Posts Tagged ‘the oprah winfrey show’
Shut your big mouth!
For someone who showed us how gracefully she can move across a dance floor, Kirstie Alley seems to be sorely lacking in grace when it comes to real life. I’m not knocking her talents or her beauty (no matter which end of the scale she’s sticking her foot in her mouth on). But these days, I believe Ms. Alley really needs to catch a clue and shut the hell up – because at this point, she seems to be doing more harm to – than good for – the dieting community.
For starters, I would suggest Ms. Alley stop telling us she’s a Size 4. Again, Ms. Alley is a beautiful woman who looks fab for 60. But she’s clearly not a Size 4. And if she is, her dressmakers need some math lessons. And no, it doesn’t matter what dress size she is. But that’s my point. Why not just put on an outfit and look good? Must you trumpet your ‘alleged’ size and, therefore, make others who might not be that size feel inadequate (whether said size is imaginary or not)?

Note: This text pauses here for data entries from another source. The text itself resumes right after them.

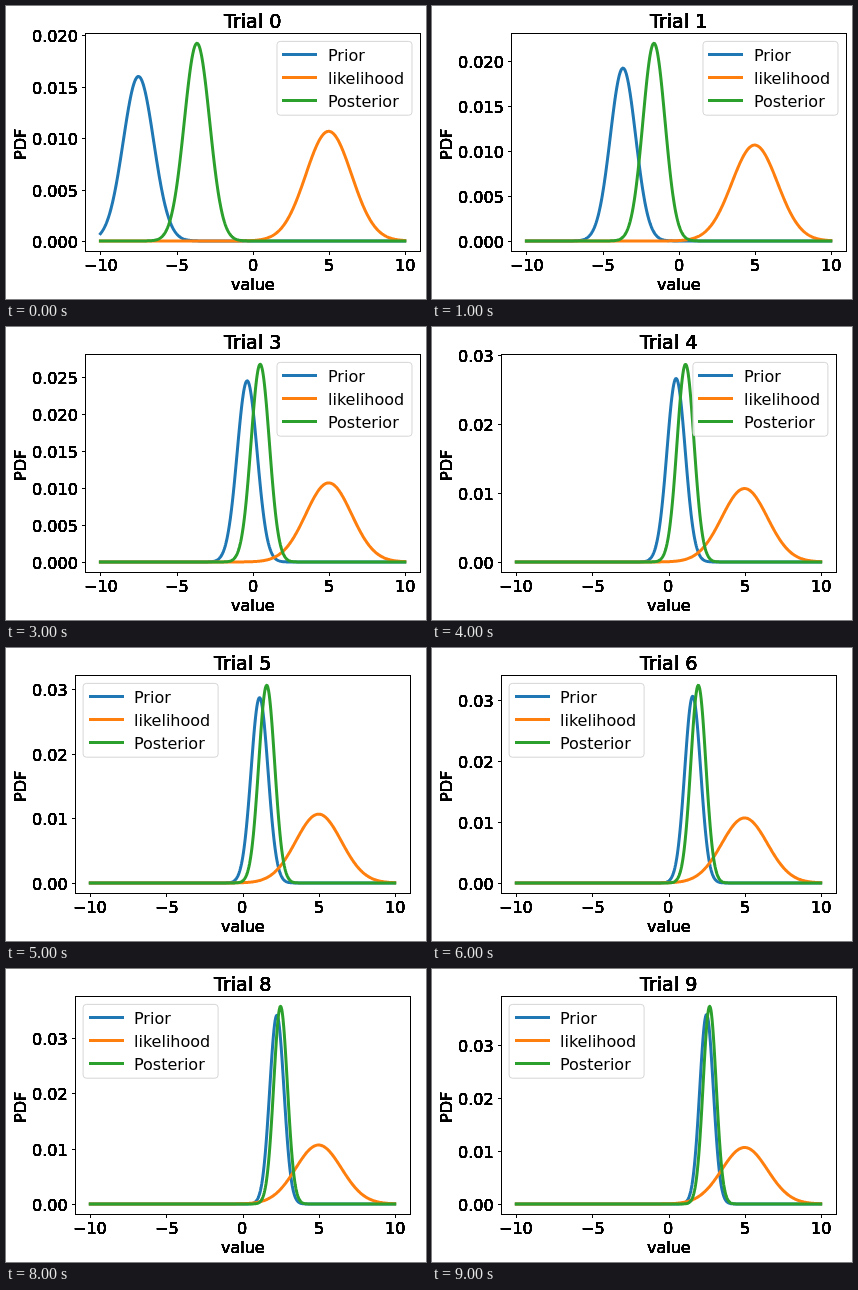
These frames come from a looping animation (420 px wide and 293 px high, 10 s). An HTML page with a canvas:

```html
<!DOCTYPE html>
<html lang="en">
<head>
<meta charset="utf-8">
<title>Bayesian update</title>
<style>
  html, body { margin: 0; width: 100%; height: 100%; overflow: hidden; background: #fff; }
  canvas { display: block; }
</style>
</head>
<body>
<canvas id="stage" width="420" height="293"></canvas>
<script>
const ctx = document.getElementById('stage').getContext('2d');
const TRIALS = 10, TRIAL_MS = 1000;
const POINTS = 500, DX = 20 / (POINTS - 1);
const AXES = { width: 334.8, top: 27.4, height: 217.44 };
const BOTTOM = AXES.top + AXES.height;
const ZERO_Y = BOTTOM - AXES.height / 22;
const UNIT_X = AXES.width / 22;
const LEGEND = { width: 135, height: 73.8, row: 23 };
const LIKELIHOOD = { mean: 5, precision: 1 / 2.25 };
const SERIES = [['Prior', '#1f77b4'], ['likelihood', '#ff7f0e'], ['Posterior', '#2ca02c']];

const snap = v => Math.floor(v + 0.5) + 0.5;
const peak = d => Math.sqrt(d.precision / (2 * Math.PI)) * DX;
const density = (d, x) => peak(d) * Math.exp(-d.precision * (x - d.mean) ** 2 / 2);

// Belief after n observations, starting from N(-7.5, 1)
function belief(n) {
  const precision = 1 + n * LIKELIHOOD.precision;
  return { mean: (-7.5 + n * LIKELIHOOD.precision * LIKELIHOOD.mean) / precision, precision };
}

// align: 0 left, 0.5 centre, 1 right
function text(str, x, y, align = 0, size = 16) {
  ctx.font = `${size}px "DejaVu Sans", sans-serif`;
  ctx.fillStyle = '#000';
  ctx.fillText(str, Math.round(x - ctx.measureText(str).width * align), y);
}

// Text around the axes has hard edges: repeated drawing saturates its antialiasing
function hardText(...args) {
  for (let i = 0; i < 10; i++) text(...args);
}

function line(x1, y1, x2, y2, color = '#000', width = 1, cap = 'butt') {
  ctx.strokeStyle = color;
  ctx.lineWidth = width;
  ctx.lineCap = cap;
  ctx.beginPath();
  ctx.moveTo(x1, y1);
  ctx.lineTo(x2, y2);
  ctx.stroke();
}

function curve(dist, color, toX, toY) {
  ctx.strokeStyle = color;
  ctx.lineWidth = 3;
  ctx.lineCap = 'square';
  ctx.lineJoin = 'round';
  ctx.beginPath();
  for (let i = 0; i < POINTS; i++) {
    const x = -10 + i * DX;
    ctx.lineTo(toX(x), toY(density(dist, x)));
  }
  ctx.stroke();
}

function legend(x, y) {
  ctx.beginPath();
  ctx.roundRect(x, y, LEGEND.width, LEGEND.height, 3.2);
  ctx.fillStyle = 'rgba(255,255,255,0.8)';
  ctx.fill();
  ctx.strokeStyle = 'rgba(204,204,204,0.8)';
  ctx.lineWidth = 1;
  ctx.stroke();
  SERIES.forEach(([name, color], i) => {
    const rowY = snap(y + 12.96 + i * LEGEND.row);
    line(snap(x + 6.4), rowY, snap(x + 38.4), rowY, color, 3, 'square');
    text(name, x + 51.2, rowY + 6.5);
  });
}

function plot(trial) {
  const dists = [belief(trial), LIKELIHOOD, belief(trial + 1)];
  const top = peak(dists[2]);
  const fine = top * 1.05 < 0.03;
  const step = fine ? 0.005 : 0.01;
  const left = fine ? 79.2 : 69.1, right = left + AXES.width;
  const toX = x => left + (x + 11) * UNIT_X;
  const toY = v => ZERO_Y - v / top * AXES.height / 1.1;

  dists.forEach((d, i) => curve(d, SERIES[i][1], toX, toY));

  ctx.strokeStyle = '#000';
  ctx.lineWidth = 1;
  ctx.lineJoin = 'miter';
  ctx.strokeRect(snap(left), snap(AXES.top), snap(right) - snap(left), snap(BOTTOM) - snap(AXES.top));

  for (let x = -10; x <= 10; x += 5) {
    const px = snap(toX(x));
    line(px, snap(BOTTOM), px, snap(BOTTOM) + 3.5);
    hardText(String(x).replace('-', '\u2212'), toX(x), 265, 0.5);
  }
  for (let i = 0; i * step < top * 1.05; i++) {
    const y = toY(i * step);
    line(snap(left) - 3.5, snap(y), snap(left), snap(y));
    hardText((i * step).toFixed(fine ? 3 : 2), left - 7, Math.round(y + 6) + 1, 1);
  }

  const middle = (left + right) / 2;
  hardText('Trial ' + trial, middle, 22, 0.5, 19.2);
  hardText('value', middle, 284, 0.5);
  ctx.save();
  ctx.translate(20, 138);
  ctx.rotate(-Math.PI / 2);
  hardText('PDF', 0, 0, 0.5);
  ctx.restore();

  legend(trial < 5 ? right - 8 - LEGEND.width : left + 8, AXES.top + 8);
}

function render() {
  ctx.fillStyle = '#fff';
  ctx.fillRect(0, 0, 420, 293);
  plot(Math.floor(performance.now() / TRIAL_MS) % TRIALS);
  requestAnimationFrame(render);
}
render();
</script>
</body>
</html>
```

While it was inspiring to see Ms. Alley take off excess pounds while strutting her stuff on “Dancing with the Stars,” she is now even belittling that achievement by appearing on QVC and trumpeting her so-called weight loss products (which include a dietary supplement that acts as a ‘natural colon cleanser’). What?! How about just eating healthy and going for a walk instead?
Ms. Alley’s Organic Liaison seems to be nothing more than a spurious line of products – the same products she’s been going on and on about for years (including while still heavy on her since-cancelled reality show, which aired long before “Dancing with the Stars”). In fact, in 2009 she appeared on Oprah proclaiming, “I’ve lost 20 pounds in the last five weeks,” crediting her Organic Liaisons.
If Organic Liaisons really works, why didn’t Ms. Alley lose weight years before 2011 when she appeared on “Dancing with the Stars?”
Clearly, one of the reasons that Ms. Alley lost weight was due to the movement and exercise (a key component of weight reduction) she endured while going through the rigorous physical requirements that “Dancing with the Stars” demands. And this is really something to celebrate and learn from. But instead of talking about that, she’s babbling about her ‘premier weight loss products and dietary supplements designed to optimize your weight-loss results.’
Yeah, uh-huh. And I’m a Size 4.
Taking off – and keeping off – the excess weight requires no magical elixirs, no magic wand and no constant chatter about “Improving lives organically.” At the end of the day, it’s about eating less, moving more, getting enough rest and drinking plenty of water. In other words, it’s about adopting a healthy lifestyle.
In my experience, overly marketed shortcuts demean a dieter’s efforts and are created to bilk money out of the dieting community. Fact of the matter is, there are no shortcuts when it comes to getting healthy.
It makes me sad that Ms. Alley continues to come across as so inauthentic. She doesn’t seem to be being true to herself, which is likely one of the reasons we’ve seen her bounce up and down the scale for the past decade. Authenticity is key to curing what ails you. It’s about owning up to your part in it and then making real, lasting changes that result in healthy, permanent weight loss (and true success). It also means treating achievements with respect and reverence. In other words, the newly thin Ms. Alley might do better just to sit with her achievement for a while – especially given her history of gaining, losing, regaining and so on. Why not just be still, appreciative and graceful in the moment instead of trying to sell fellow dieters her ‘premier weight loss products and dietary supplements designed to optimize your weight-loss results.’
When I was in college, I had a teacher who required us to keep a journal that she would review from time to time. My entries continually went on and on about wanting to lose weight (page after page). This, even as I got bigger and bigger while going to school. I was all talk, no results.
At the end of the semester, this teacher added an entry to my journal. In it, she suggested that when I was truly ready to lose weight, that I consider not announcing it to the world, but only to myself. To make it a quiet – even somewhat sacred – decision; one that would elicit action rather than words. Although it took a few more years for this to really ‘click,’ her advice resonated with me then – and still does to this day. Since that time I have always strived to be authentic – not only to myself, but also to those around me.
It all comes down to grace – on or off the dance floor. And these days, Ms. Alley is showing anything but.